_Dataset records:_
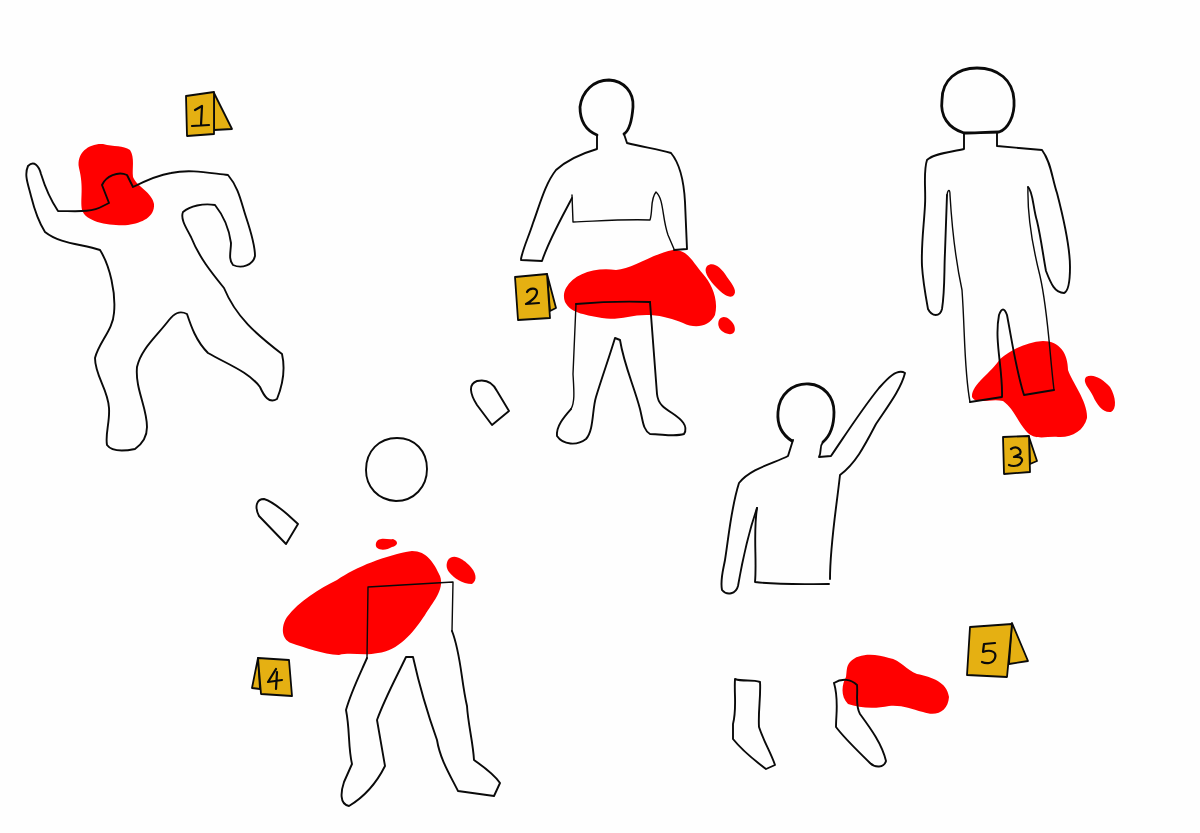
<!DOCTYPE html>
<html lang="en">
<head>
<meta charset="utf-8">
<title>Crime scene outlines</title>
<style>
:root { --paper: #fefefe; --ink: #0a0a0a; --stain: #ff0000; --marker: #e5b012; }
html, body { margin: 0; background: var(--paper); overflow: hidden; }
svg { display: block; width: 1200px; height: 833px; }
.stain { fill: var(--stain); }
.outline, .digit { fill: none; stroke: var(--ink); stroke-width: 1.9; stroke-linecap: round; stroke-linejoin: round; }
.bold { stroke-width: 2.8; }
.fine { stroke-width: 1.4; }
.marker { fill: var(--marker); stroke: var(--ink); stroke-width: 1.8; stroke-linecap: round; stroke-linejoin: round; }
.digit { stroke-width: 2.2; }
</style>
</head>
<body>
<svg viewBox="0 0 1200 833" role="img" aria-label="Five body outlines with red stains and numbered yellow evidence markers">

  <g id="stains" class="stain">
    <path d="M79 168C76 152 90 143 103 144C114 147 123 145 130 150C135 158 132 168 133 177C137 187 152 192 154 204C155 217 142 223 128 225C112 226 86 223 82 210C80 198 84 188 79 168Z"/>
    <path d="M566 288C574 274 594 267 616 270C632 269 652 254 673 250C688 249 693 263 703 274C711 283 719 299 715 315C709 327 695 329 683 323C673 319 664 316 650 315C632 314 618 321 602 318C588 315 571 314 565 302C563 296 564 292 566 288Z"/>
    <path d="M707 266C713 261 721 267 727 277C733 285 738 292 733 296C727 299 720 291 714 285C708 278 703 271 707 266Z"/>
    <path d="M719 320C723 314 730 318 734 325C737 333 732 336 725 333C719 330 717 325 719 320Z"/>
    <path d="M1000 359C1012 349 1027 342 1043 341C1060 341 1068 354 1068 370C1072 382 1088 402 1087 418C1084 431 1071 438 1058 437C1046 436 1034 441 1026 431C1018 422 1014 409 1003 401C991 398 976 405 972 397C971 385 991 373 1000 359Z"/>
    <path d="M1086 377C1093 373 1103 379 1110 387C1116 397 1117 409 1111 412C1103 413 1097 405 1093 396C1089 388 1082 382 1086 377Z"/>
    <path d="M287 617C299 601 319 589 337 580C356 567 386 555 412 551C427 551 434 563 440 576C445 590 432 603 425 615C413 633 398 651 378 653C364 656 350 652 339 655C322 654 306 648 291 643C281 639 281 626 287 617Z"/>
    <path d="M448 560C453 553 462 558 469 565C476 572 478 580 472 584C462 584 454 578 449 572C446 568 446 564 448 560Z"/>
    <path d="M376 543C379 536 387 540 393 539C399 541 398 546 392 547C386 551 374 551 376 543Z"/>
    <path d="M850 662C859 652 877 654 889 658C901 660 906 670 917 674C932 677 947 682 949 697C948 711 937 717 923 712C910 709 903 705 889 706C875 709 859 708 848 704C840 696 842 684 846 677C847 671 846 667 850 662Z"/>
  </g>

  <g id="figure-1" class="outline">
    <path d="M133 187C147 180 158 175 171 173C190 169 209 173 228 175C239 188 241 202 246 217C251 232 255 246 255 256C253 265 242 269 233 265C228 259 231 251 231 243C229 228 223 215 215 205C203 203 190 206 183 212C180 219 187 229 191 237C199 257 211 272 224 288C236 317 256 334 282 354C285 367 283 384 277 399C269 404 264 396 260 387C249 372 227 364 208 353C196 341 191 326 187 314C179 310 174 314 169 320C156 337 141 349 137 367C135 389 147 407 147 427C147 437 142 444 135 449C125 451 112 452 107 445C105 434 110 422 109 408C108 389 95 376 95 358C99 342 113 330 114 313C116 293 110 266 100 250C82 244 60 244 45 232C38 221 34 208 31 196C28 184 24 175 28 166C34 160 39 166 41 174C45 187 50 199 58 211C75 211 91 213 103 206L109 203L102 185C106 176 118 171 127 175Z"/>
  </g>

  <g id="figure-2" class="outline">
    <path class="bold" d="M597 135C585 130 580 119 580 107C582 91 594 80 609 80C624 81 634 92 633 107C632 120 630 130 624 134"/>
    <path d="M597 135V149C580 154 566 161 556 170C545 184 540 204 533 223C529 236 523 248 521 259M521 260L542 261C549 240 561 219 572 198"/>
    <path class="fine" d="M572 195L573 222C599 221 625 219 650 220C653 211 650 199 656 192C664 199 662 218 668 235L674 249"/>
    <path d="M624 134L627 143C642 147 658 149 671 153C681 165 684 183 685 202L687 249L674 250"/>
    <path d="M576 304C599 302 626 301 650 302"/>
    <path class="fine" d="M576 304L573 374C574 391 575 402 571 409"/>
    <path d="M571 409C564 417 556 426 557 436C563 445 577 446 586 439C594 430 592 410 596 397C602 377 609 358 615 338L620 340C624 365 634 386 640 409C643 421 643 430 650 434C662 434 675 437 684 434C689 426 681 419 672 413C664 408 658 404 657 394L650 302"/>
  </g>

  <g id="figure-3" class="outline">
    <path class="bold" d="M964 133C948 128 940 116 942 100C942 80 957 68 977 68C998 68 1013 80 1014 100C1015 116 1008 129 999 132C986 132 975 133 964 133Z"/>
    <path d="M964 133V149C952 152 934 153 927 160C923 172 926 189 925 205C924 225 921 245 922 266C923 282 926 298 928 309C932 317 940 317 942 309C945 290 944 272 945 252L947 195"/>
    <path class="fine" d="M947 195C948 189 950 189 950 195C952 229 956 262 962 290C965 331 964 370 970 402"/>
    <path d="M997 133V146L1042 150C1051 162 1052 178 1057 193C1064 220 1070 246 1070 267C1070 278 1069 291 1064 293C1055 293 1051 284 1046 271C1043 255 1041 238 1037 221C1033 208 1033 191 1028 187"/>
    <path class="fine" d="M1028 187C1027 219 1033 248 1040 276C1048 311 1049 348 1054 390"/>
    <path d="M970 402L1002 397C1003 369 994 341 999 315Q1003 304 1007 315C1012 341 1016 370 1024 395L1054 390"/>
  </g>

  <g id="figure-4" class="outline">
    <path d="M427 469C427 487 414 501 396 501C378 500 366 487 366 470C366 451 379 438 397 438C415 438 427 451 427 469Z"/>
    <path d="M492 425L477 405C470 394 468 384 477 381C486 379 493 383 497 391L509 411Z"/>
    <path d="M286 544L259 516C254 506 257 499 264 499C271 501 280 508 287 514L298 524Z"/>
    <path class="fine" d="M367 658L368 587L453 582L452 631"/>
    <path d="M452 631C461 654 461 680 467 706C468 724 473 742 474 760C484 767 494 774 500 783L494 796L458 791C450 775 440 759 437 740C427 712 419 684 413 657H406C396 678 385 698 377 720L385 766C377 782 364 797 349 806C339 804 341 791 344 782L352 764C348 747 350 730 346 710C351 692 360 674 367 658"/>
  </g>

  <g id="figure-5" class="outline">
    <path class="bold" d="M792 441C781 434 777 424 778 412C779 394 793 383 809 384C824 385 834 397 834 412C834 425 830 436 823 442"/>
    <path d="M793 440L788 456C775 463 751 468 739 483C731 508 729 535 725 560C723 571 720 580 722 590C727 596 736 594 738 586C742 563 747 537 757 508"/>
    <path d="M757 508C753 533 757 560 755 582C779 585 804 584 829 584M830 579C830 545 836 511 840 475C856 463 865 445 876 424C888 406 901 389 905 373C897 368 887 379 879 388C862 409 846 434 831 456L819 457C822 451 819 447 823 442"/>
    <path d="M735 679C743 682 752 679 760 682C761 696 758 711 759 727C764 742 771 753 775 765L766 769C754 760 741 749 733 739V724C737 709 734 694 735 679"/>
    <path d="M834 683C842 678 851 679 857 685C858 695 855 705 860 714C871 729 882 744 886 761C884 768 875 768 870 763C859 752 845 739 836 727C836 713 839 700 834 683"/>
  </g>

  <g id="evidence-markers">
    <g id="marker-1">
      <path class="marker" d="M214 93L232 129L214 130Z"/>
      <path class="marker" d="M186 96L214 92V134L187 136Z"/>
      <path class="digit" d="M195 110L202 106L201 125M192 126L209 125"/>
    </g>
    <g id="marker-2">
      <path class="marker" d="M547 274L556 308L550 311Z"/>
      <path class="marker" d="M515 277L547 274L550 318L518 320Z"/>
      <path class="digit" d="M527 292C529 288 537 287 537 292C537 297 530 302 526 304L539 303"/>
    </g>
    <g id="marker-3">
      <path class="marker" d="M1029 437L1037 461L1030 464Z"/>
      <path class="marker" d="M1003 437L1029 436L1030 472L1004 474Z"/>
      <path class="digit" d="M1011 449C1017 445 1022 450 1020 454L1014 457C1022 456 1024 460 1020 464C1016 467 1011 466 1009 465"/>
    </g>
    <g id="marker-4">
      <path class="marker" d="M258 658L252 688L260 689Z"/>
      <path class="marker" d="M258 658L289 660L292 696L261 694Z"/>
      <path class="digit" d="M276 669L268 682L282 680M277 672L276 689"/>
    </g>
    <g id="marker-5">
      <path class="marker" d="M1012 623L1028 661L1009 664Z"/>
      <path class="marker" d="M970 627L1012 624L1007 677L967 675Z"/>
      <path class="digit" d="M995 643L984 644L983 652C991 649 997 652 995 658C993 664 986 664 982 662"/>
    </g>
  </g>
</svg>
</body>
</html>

_Work task:_ The lines you need are those containing "fine"; find them in the records and copy them.

_Output of the task:_
.fine { stroke-width: 1.4; }
    <path class="fine" d="M572 195L573 222C599 221 625 219 650 220C653 211 650 199 656 192C664 199 662 218 668 235L674 249"/>
    <path class="fine" d="M576 304L573 374C574 391 575 402 571 409"/>
    <path class="fine" d="M947 195C948 189 950 189 950 195C952 229 956 262 962 290C965 331 964 370 970 402"/>
    <path class="fine" d="M1028 187C1027 219 1033 248 1040 276C1048 311 1049 348 1054 390"/>
    <path class="fine" d="M367 658L368 587L453 582L452 631"/>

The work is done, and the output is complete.